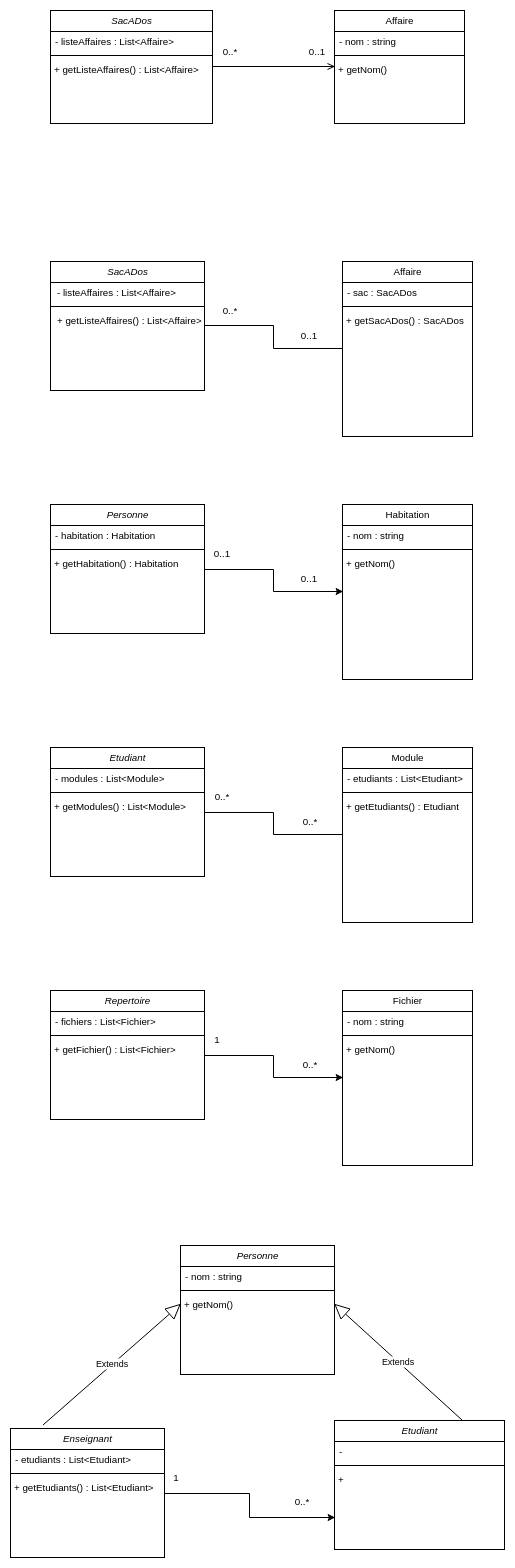
<!DOCTYPE html>
<html lang="fr">
<head>
<meta charset="utf-8">
<title>Diagrammes de classes</title>
<style>
:root { --ink: #000; --paper: #fff; }
* { box-sizing: border-box; margin: 0; padding: 0; }
html, body { width: 515px; height: 1568px; overflow: hidden; background: var(--paper); }
.diagram {
  position: relative; width: 515px; height: 1568px; overflow: hidden;
  color: var(--ink);
  font-family: "Liberation Sans", Arial, Helvetica, sans-serif;
  font-size: 9.75px; line-height: 20px;
}
.connectors { position: absolute; left: 0; top: 0; fill: none; stroke: var(--ink); stroke-width: 1; }
.connectors .filled { fill: var(--ink); }
.connectors .hollow { fill: var(--paper); }
.class {
  position: absolute; left: var(--x); top: var(--y); width: var(--w); height: var(--h);
  display: flex; flex-direction: column;
  border: 1px solid var(--ink); background: var(--paper); white-space: nowrap;
}
.class h2 {
  height: 21px; border-bottom: 1px solid var(--ink);
  font-size: inherit; font-weight: 400; text-align: center;
}
.class.abstract h2 { font-style: italic; }
.attributes { height: 24px; padding-left: 4px; border-bottom: 1px solid var(--ink); }
.methods { padding: 4px 0 0 3px; }
.indented .attributes, .indented .methods { padding-left: 6px; }
.multiplicity, .relation {
  position: absolute; left: var(--x); top: var(--y);
  transform: translate(-50%, -50%); white-space: nowrap;
}
.relation { font-size: 8.94px; line-height: 11px; background: var(--paper); }
</style>
</head>
<body>
<main class="diagram">
  <svg class="connectors" width="515" height="1568" viewBox="0 0 515 1568" aria-hidden="true">
    <defs>
      <path id="arrowhead" class="filled" d="M0 0L-6 -3L-4.5 0L-6 3Z"/>
    </defs>
    <path d="M213 66.5H334M327.5 63.5L334 66.5L327.5 69.5"/>
    <path d="M205 325.5H273.5V348.5H342"/>
    <path d="M205 569.5H273.5V591.5H341"/>
    <use href="#arrowhead" x="342" y="591.5"/>
    <path d="M205 812.5H273.5V834.5H342"/>
    <path d="M205 1055.5H273.5V1077.5H341"/>
    <use href="#arrowhead" x="342" y="1077.5"/>
    <path d="M165 1493.5H249.5V1517.5H333"/>
    <use href="#arrowhead" x="334" y="1517.5"/>
    <path d="M43 1425L169.5 1314M462 1420L345.5 1314"/>
    <polygon class="hollow" points="180,1304.5 165,1309 174,1319"/>
    <polygon class="hollow" points="335,1304.5 350,1309 341,1319"/>
  </svg>

  <article class="class abstract" style="--x:50px;--y:10px;--w:163px;--h:114px">
    <h2>SacADos</h2>
    <p class="attributes">- listeAffaires : List&lt;Affaire&gt;</p>
    <p class="methods">+ getListeAffaires() : List&lt;Affaire&gt;</p>
  </article>
  <article class="class" style="--x:334px;--y:10px;--w:131px;--h:114px">
    <h2>Affaire</h2>
    <p class="attributes">- nom : string</p>
    <p class="methods">+ getNom()</p>
  </article>
  <span class="multiplicity" style="--x:230px;--y:52px">0..*</span>
  <span class="multiplicity" style="--x:317px;--y:52px">0..1</span>

  <article class="class abstract indented" style="--x:50px;--y:261px;--w:155px;--h:130px">
    <h2>SacADos</h2>
    <p class="attributes">- listeAffaires : List&lt;Affaire&gt;</p>
    <p class="methods">+ getListeAffaires() : List&lt;Affaire&gt;</p>
  </article>
  <article class="class" style="--x:342px;--y:261px;--w:131px;--h:176px">
    <h2>Affaire</h2>
    <p class="attributes">- sac : SacADos</p>
    <p class="methods">+ getSacADos() : SacADos</p>
  </article>
  <span class="multiplicity" style="--x:230px;--y:311px">0..*</span>
  <span class="multiplicity" style="--x:309px;--y:336px">0..1</span>

  <article class="class abstract" style="--x:50px;--y:504px;--w:155px;--h:130px">
    <h2>Personne</h2>
    <p class="attributes">- habitation : Habitation</p>
    <p class="methods">+ getHabitation() : Habitation</p>
  </article>
  <article class="class" style="--x:342px;--y:504px;--w:131px;--h:176px">
    <h2>Habitation</h2>
    <p class="attributes">- nom : string</p>
    <p class="methods">+ getNom()</p>
  </article>
  <span class="multiplicity" style="--x:222px;--y:554px">0..1</span>
  <span class="multiplicity" style="--x:309px;--y:579px">0..1</span>

  <article class="class abstract" style="--x:50px;--y:747px;--w:155px;--h:130px">
    <h2>Etudiant</h2>
    <p class="attributes">- modules : List&lt;Module&gt;</p>
    <p class="methods">+ getModules() : List&lt;Module&gt;</p>
  </article>
  <article class="class" style="--x:342px;--y:747px;--w:131px;--h:176px">
    <h2>Module</h2>
    <p class="attributes">- etudiants : List&lt;Etudiant&gt;</p>
    <p class="methods">+ getEtudiants() : Etudiant</p>
  </article>
  <span class="multiplicity" style="--x:222px;--y:797px">0..*</span>
  <span class="multiplicity" style="--x:310px;--y:822px">0..*</span>

  <article class="class abstract" style="--x:50px;--y:990px;--w:155px;--h:130px">
    <h2>Repertoire</h2>
    <p class="attributes">- fichiers : List&lt;Fichier&gt;</p>
    <p class="methods">+ getFichier() : List&lt;Fichier&gt;</p>
  </article>
  <article class="class" style="--x:342px;--y:990px;--w:131px;--h:176px">
    <h2>Fichier</h2>
    <p class="attributes">- nom : string</p>
    <p class="methods">+ getNom()</p>
  </article>
  <span class="multiplicity" style="--x:217px;--y:1040px">1</span>
  <span class="multiplicity" style="--x:310px;--y:1065px">0..*</span>

  <article class="class abstract" style="--x:180px;--y:1245px;--w:155px;--h:130px">
    <h2>Personne</h2>
    <p class="attributes">- nom : string</p>
    <p class="methods">+ getNom()</p>
  </article>
  <article class="class abstract" style="--x:10px;--y:1428px;--w:155px;--h:130px">
    <h2>Enseignant</h2>
    <p class="attributes">- etudiants : List&lt;Etudiant&gt;</p>
    <p class="methods">+ getEtudiants() : List&lt;Etudiant&gt;</p>
  </article>
  <article class="class abstract" style="--x:334px;--y:1420px;--w:171px;--h:130px">
    <h2>Etudiant</h2>
    <p class="attributes">-</p>
    <p class="methods">+</p>
  </article>
  <span class="relation" style="--x:112px;--y:1364px">Extends</span>
  <span class="relation" style="--x:398px;--y:1362px">Extends</span>
  <span class="multiplicity" style="--x:176px;--y:1478px">1</span>
  <span class="multiplicity" style="--x:302px;--y:1502px">0..*</span>
</main>
</body>
</html>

---------------

Task objective: In the entries above, find each line that includes the string "List" and copy it.

Expected answer:
    <p class="attributes">- listeAffaires : List&lt;Affaire&gt;</p>
    <p class="methods">+ getListeAffaires() : List&lt;Affaire&gt;</p>
    <p class="attributes">- listeAffaires : List&lt;Affaire&gt;</p>
    <p class="methods">+ getListeAffaires() : List&lt;Affaire&gt;</p>
    <p class="attributes">- modules : List&lt;Module&gt;</p>
    <p class="methods">+ getModules() : List&lt;Module&gt;</p>
    <p class="attributes">- etudiants : List&lt;Etudiant&gt;</p>
    <p class="attributes">- fichiers : List&lt;Fichier&gt;</p>
    <p class="methods">+ getFichier() : List&lt;Fichier&gt;</p>
    <p class="attributes">- etudiants : List&lt;Etudiant&gt;</p>
    <p class="methods">+ getEtudiants() : List&lt;Etudiant&gt;</p>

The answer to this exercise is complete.